There can be many reasons for making an Ampersand model. Just a few examples are:
You want to study the conceptual structure of something, to gain a better understanding or to acquire the jargon of a topic. Business analysts do it when starting on a new assignment. In a new environment with new people, unknown habits and a lot of catching up to do, they pick some documentation, courseware, legislature or other jargon-laden documentation and make an Ampersand model. Making sense of piles of new material goes much faster if you try to make an Ampersand model on the side.
You want to design persistent store (a database) for use in an application. You make a model of the data, the rules and make one service for every service your store provides.
You want to detect flaws in an architecture. Make an ampersand model of that architecture, and model every rule you want checked.
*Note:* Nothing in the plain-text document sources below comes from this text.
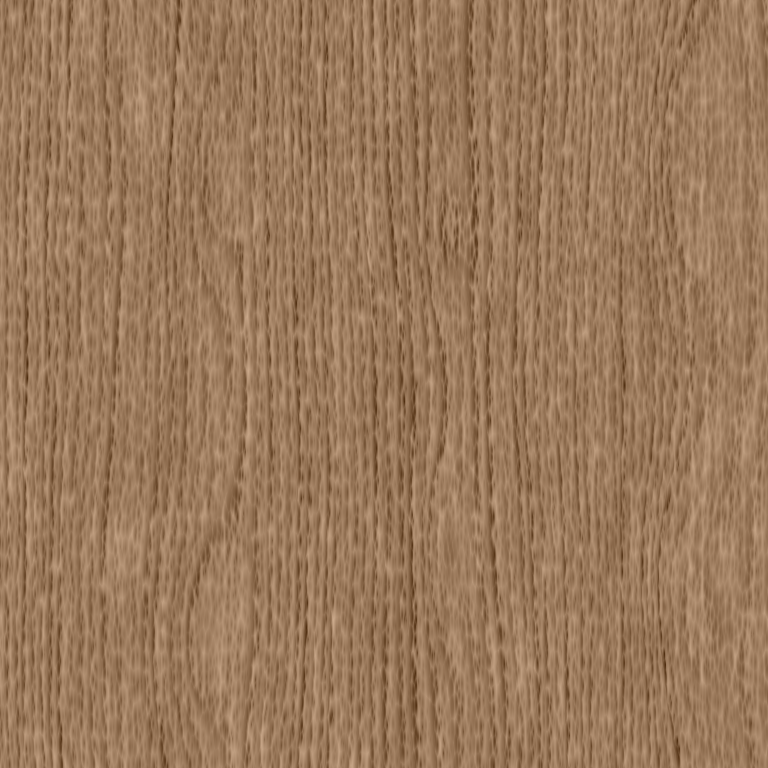
This texture is drawn by a WebGL 1 fragment shader. Its source:

```glsl
precision highp float;
// Oak veneer: fine, nearly straight grain lines, a few pointed heart figures and pores.

uniform vec2 u_resolution;

#define WOOD_COLOR vec3(0.643, 0.512, 0.394)
#define RING_COUNT 63.0
#define RING_DEPTH 0.135
#define RING_RAGGEDNESS 0.6
#define FIBRE_CELLS vec2(125.0, 7.0)
#define FIBRE_DEPTH 0.13
#define PORE_CELLS vec2(225.0, 46.0)
#define PORE_DEPTH 0.155
#define HEART_SIZE vec2(0.048, 0.2)
#define HEART_LIFT 3.7

float hash1(float n) {
  return fract(sin(n * 12.9898) * 4375.85);
}

vec2 hash2(vec2 p) {
  vec3 q = fract(p.xyx * vec3(0.1031, 0.1030, 0.0973));
  q += dot(q, q.yzx + 33.33);
  return fract((q.xx + q.yz) * q.zy);
}

// Distance to the nearest scattered point; stretched cells give vertical dashes.
float cellular(vec2 p) {
  vec2 cell = floor(p);
  vec2 local = p - cell;
  float nearest = 4.0;
  for (int j = -1; j <= 1; j++) {
    for (int i = -1; i <= 1; i++) {
      vec2 offset = vec2(float(i), float(j));
      vec2 delta = offset + hash2(cell + offset + 50.0) - local;
      nearest = min(nearest, dot(delta, delta));
    }
  }
  return sqrt(nearest);
}

// Gentle wandering of the grain, in ring widths.
float grainWarp(vec2 p) {
  return 0.6 * sin(p.y * 3.7 + p.x * 8.0)
       + 0.25 * sin(p.y * 8.3 - p.x * 15.0 + 1.7)
       + 0.07 * sin(p.y * 21.0 + p.x * 27.0 + 4.1);
}

// Two rows of elongated bumps that bend the rings; x: ring lift, y: coverage.
vec2 heartFigures(vec2 p) {
  vec2 figure = vec2(0.0);
  for (int i = 0; i < 6; i++) {
    float n = float(i);
    float column = mod(n, 3.0);
    float size = column == 1.0 ? 0.5 : 1.0;
    vec2 center = vec2(0.26 + 0.315 * column, fract(0.18 + 0.523 * n));
    vec2 d = (p - center) / (HEART_SIZE * size);
    d.x += 0.15 * sin(p.y * 13.0 + n * 2.1);
    float bump = exp(-dot(d, d));
    figure += vec2(HEART_LIFT * size, 1.0) * bump;
  }
  return figure;
}

// Smooth ring coordinate; spacing swings between fine and coarse bands.
float ringField(vec2 p) {
  return RING_COUNT * p.x + 1.35 * sin(17.0 * (p.x - 0.4))
       + grainWarp(p) + heartFigures(p).x;
}

void main() {
  vec2 uv = gl_FragCoord.xy / u_resolution.y;
  float field = ringField(uv);
  float eps = 0.002;
  float slope = abs(ringField(uv + vec2(eps, 0.0)) - field) / (eps * RING_COUNT);

  // Fibres and pores drift gently with the grain.
  vec2 grain = uv + vec2(0.008 * grainWarp(uv), 0.0);
  float fibre = cellular(grain * FIBRE_CELLS) - 0.46;
  float pore = cellular(grain * PORE_CELLS + 17.0) - 0.46;

  // Ragged dark line inside each ring.
  float rings = field + RING_RAGGEDNESS * (0.7 * pore + 0.3 * fibre);
  float ringId = floor(rings);
  float shift = 0.24 * (hash1(ringId + 9.0) - 0.5);
  float line = 1.0 - smoothstep(0.03, 0.36, abs(rings - ringId - 0.5 - shift));

  // Each ring has its own strength, fades along its length and where it flattens.
  float strength = mix(0.35, 1.05, hash1(ringId + 40.0));
  strength *= 0.87 + 0.25 * sin(uv.y * 6.0 + ringId * 2.4);
  strength *= mix(0.35, 1.0, smoothstep(0.05, 0.55, slope));
  line *= strength * clamp(1.0 - 1.3 * pore, 0.3, 1.6);

  float broad = 0.008 * sin(uv.x * 19.0 + 1.3 * sin(uv.y * 4.0))
              + 0.007 * sin(uv.x * 43.0 + 1.5 * sin(uv.y * 3.0 + 1.0));
  float tone = broad + FIBRE_DEPTH * fibre + PORE_DEPTH * pore - RING_DEPTH * line;
  gl_FragColor = vec4(WOOD_COLOR + tone, 1.0);
}
```
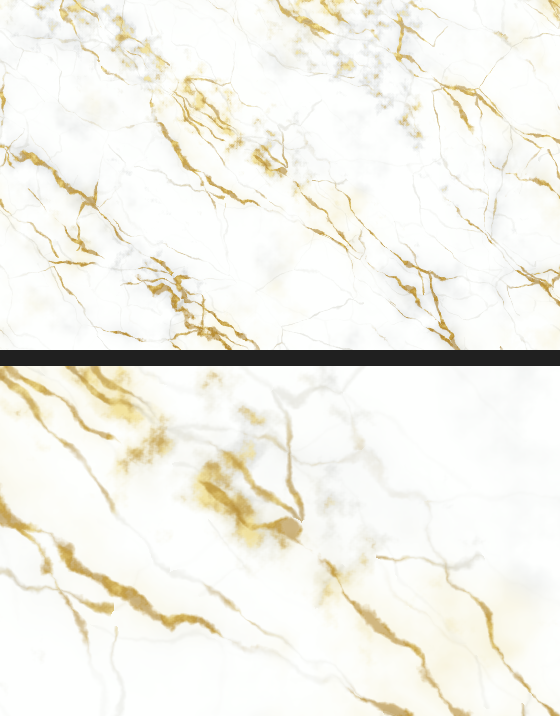
Top, the full canvas; bottom, a detail of the centre.
Write a WebGL 2 fragment shader that draws this texture.

```glsl
#version 300 es
precision highp float;
// White marble crossed by slanted gold veins, grey hairlines and pale clouds.
// Veins are borders of stretched cellular noise, bent by layered sines;
// evenly spaced diagonal seams decide where gold gathers and flakes spread.

#define STONE vec3(0.995, 1.0, 0.995)
#define CLOUD_GREY vec3(0.78, 0.79, 0.79)
#define CLOUD_CREAM vec3(0.95, 0.91, 0.74)
#define GOLD_DARK vec3(0.66, 0.47, 0.10)
#define GOLD_LIGHT vec3(0.95, 0.88, 0.58)
#define VEIN_ANGLE -0.70
#define VEIN_WIDTH 0.0095
#define SEAM_GAP 0.47
#define SEAM_START 0.42
#define FLAKE_LEVEL 0.78
#define BEND 0.055
#define SOFT 0.0024

uniform vec2 u_resolution;
out vec4 fragColor;

float hash(vec2 p) {
    return fract(sin(dot(p, vec2(127.1, 311.7))) * 43758.55);
}

vec2 hash2(vec2 p) {
    return vec2(hash(p), hash(p + 57.3));
}

// Layered, rotated sines, roughly -1 to 1
float ripple(vec2 p) {
    const mat2 turn = mat2(1.33, 1.36, -1.36, 1.33);
    float sum = 0.0, amp = 0.5;
    for (int i = 0; i < 6; i++) {
        sum += amp * sin(p.x + 1.4 * sin(p.y + float(i)));
        p = turn * p + 1.7;
        amp *= 0.56;
    }
    return sum;
}

// Cell border: x = distance in canvas units, y = border hash, z = alignment
vec3 cellBorder(vec2 p, vec2 density) {
    vec2 q = p * density, base = floor(q), f = q - base;
    vec2 nearest = vec2(0.0), home = vec2(0.0);
    float best = 9.0;
    for (int j = -1; j <= 1; j++)
    for (int i = -1; i <= 1; i++) {
        vec2 cell = vec2(i, j);
        vec2 site = cell + hash2(base + cell) - f;
        float d = dot(site, site);
        if (d < best) { best = d; nearest = site; home = cell; }
    }
    vec3 border = vec3(9.0, 0.0, 0.0);
    for (int j = -2; j <= 2; j++)
    for (int i = -2; i <= 2; i++) {
        vec2 cell = home + vec2(i, j);
        vec2 site = cell + hash2(base + cell) - f;
        vec2 gap = site - nearest;
        if (dot(gap, gap) < 0.0001) continue;
        vec2 normal = normalize(gap);
        float stretch = length(normal * density);
        float d = dot(0.5 * (site + nearest), normal) / stretch;
        if (d < border.x) {
            float id = hash(2.0 * base + cell + home + 0.37);
            border = vec3(d, id, abs(normal.y) * density.y / stretch);
        }
    }
    return border;
}

float stroke(float d, float width) {
    return (1.0 - smoothstep(width - SOFT, width + SOFT, d)) * smoothstep(0.0, SOFT, width);
}

void main() {
    vec2 p = gl_FragCoord.xy / u_resolution.y;

    // Bent coordinates: x along the veins, y across them
    vec2 bent = p + BEND * vec2(ripple(p * 4.0), ripple(p.yx * 4.0 + 7.0));
    bent += 0.008 * vec2(ripple(p * 36.0), ripple(p.yx * 36.0 + 3.0));
    vec2 along = vec2(cos(VEIN_ANGLE), sin(VEIN_ANGLE));
    vec2 v = vec2(dot(bent, along), dot(bent, vec2(-along.y, along.x)));

    // Gold gathers on the seams
    float phase = (v.y - SEAM_START) / SEAM_GAP;
    float seam = 0.5 + 0.5 * cos(6.2832 * phase);
    float activity = seam + 0.45 * ripple(p * 3.0 + 2.0) + 0.4 * smoothstep(1.2, 1.6, p.x);
    activity = clamp(activity, 0.0, 1.0);
    float patchy = ripple(p * 18.0 + 4.0);
    float grain = ripple(p * 90.0);
    float crumb = 0.0035 * ripple(p * 70.0 + 5.0);

    // Three sizes of vein network and one long vein on each seam
    vec3 large = cellBorder(v + 3.0, vec2(2.3, 5.2));
    vec3 medium = cellBorder(v + 8.0, vec2(4.4, 8.5));
    vec3 small = cellBorder(v + 5.0, vec2(9.0, 15.0));
    float spine = abs(SEAM_GAP * (fract(phase + 0.5) - 0.5) + 0.04 * ripple(p * 6.0));
    float strength = smoothstep(0.0, 0.6, large.y) * mix(0.35, 1.0, large.z * large.z) * activity;
    float gold = stroke(large.x + crumb, VEIN_WIDTH * strength * (0.45 + 0.8 * patchy));
    gold = max(gold, stroke(spine + crumb, VEIN_WIDTH * (0.15 + 0.55 * activity) * (0.45 + 0.8 * patchy)));
    float thread = smoothstep(0.3, 0.75, medium.y) * activity;
    gold = max(gold, 0.85 * stroke(medium.x + 0.5 * crumb, 0.0038 * thread * (0.6 + patchy)));
    gold *= mix(0.5, 1.0, smoothstep(-0.5, 0.2, grain));

    // Speckled flakes of pale leaf, mostly towards the top
    float flake = ripple(v * vec2(3.0, 9.0) + 1.0) + 0.75 * ripple(p * 60.0)
        + 0.75 * (p.y - 0.5) + 0.9 * (seam - 1.0) - FLAKE_LEVEL;
    float leaf = 0.8 * smoothstep(0.0, 0.5, flake);

    // Clouds and grey hairlines
    float mottle = clamp(0.55 + 0.7 * patchy + 0.4 * ripple(p * 40.0), 0.0, 1.0);
    float near = min(large.x, spine);
    float cloud = 0.6 * exp(-near / 0.024) * activity * mottle;
    cloud += 0.3 * smoothstep(0.3, 1.0, ripple(p * 9.0 + 6.0)) * mottle;
    cloud += 0.4 * smoothstep(-0.5, 0.2, flake);
    float hairline = 0.6 * stroke(large.x + 0.5 * crumb, 0.002) * (0.15 + 0.85 * activity);
    hairline += 0.55 * stroke(medium.x + 0.5 * crumb, 0.0018) * smoothstep(0.3, 0.9, medium.y);
    hairline += 0.4 * stroke(small.x + 0.5 * crumb, 0.0018) * activity * smoothstep(0.3, 0.9, small.y);
    hairline *= 0.4 + 0.6 * mottle;

    float warmth = smoothstep(-0.4, 0.6, ripple(p * 7.0 + 9.0));
    vec3 color = mix(STONE, mix(CLOUD_GREY, CLOUD_CREAM, warmth), clamp(cloud, 0.0, 0.7));
    color = mix(color, mix(CLOUD_GREY, CLOUD_CREAM, 0.3) * 0.94, clamp(hairline, 0.0, 0.8));
    float sheen = clamp(0.1 + 0.45 * p.y + 0.6 * grain, 0.0, 1.0);
    color = mix(color, mix(GOLD_DARK, GOLD_LIGHT, clamp(sheen + 0.35, 0.0, 1.0)), leaf);
    color = mix(color, mix(GOLD_DARK, GOLD_LIGHT, sheen), gold);
    fragColor = vec4(color, 1.0);
}
```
Populate your model with data from the real architecture, and you can measure every flaw as it occurs.
Your build-team wants clear working instructions, but there is no time to make a functional specification. You make your Ampersand model and derive the work instructions from the functional specification and the prototype that you have made.
You need correct software. Develop your software in Ampersand and use the rules to establish correctness.
Your assignment is to cleanse a polluted database. Try to find the rules that define what clean data is, and run your data through Ampersand.
This chapter about modeling discusses different ways of using Ampersand. Each section serves a different purpose (e.g. how to make a data model, how to make a legal analysis, etc.), using the same tool (Ampersand). These sections can be used as study material.
The ways of using Ampersand are not exhaustive. There are most certainly other reasons for making an Ampersand model, because a good conceptual analysis precedes practically every problem that is worth solving.
An information system is modeled by designing every subsystem separately.
To specify an information system, take the following steps: 1. Agreement on the domain language; 2. Agreement on rules; 3. Validate rules; 4. Define services.
An ampersand model describes the rules, relations and concepts that define a business system. Using this specification, a software system can be built that can hold structured information as a set of facts. Based on the rules, the set of facts can be checked automatically to detect violations of rules.
In an Ampersand model, services can be defined too, enabling the definition of changes to the set of facts.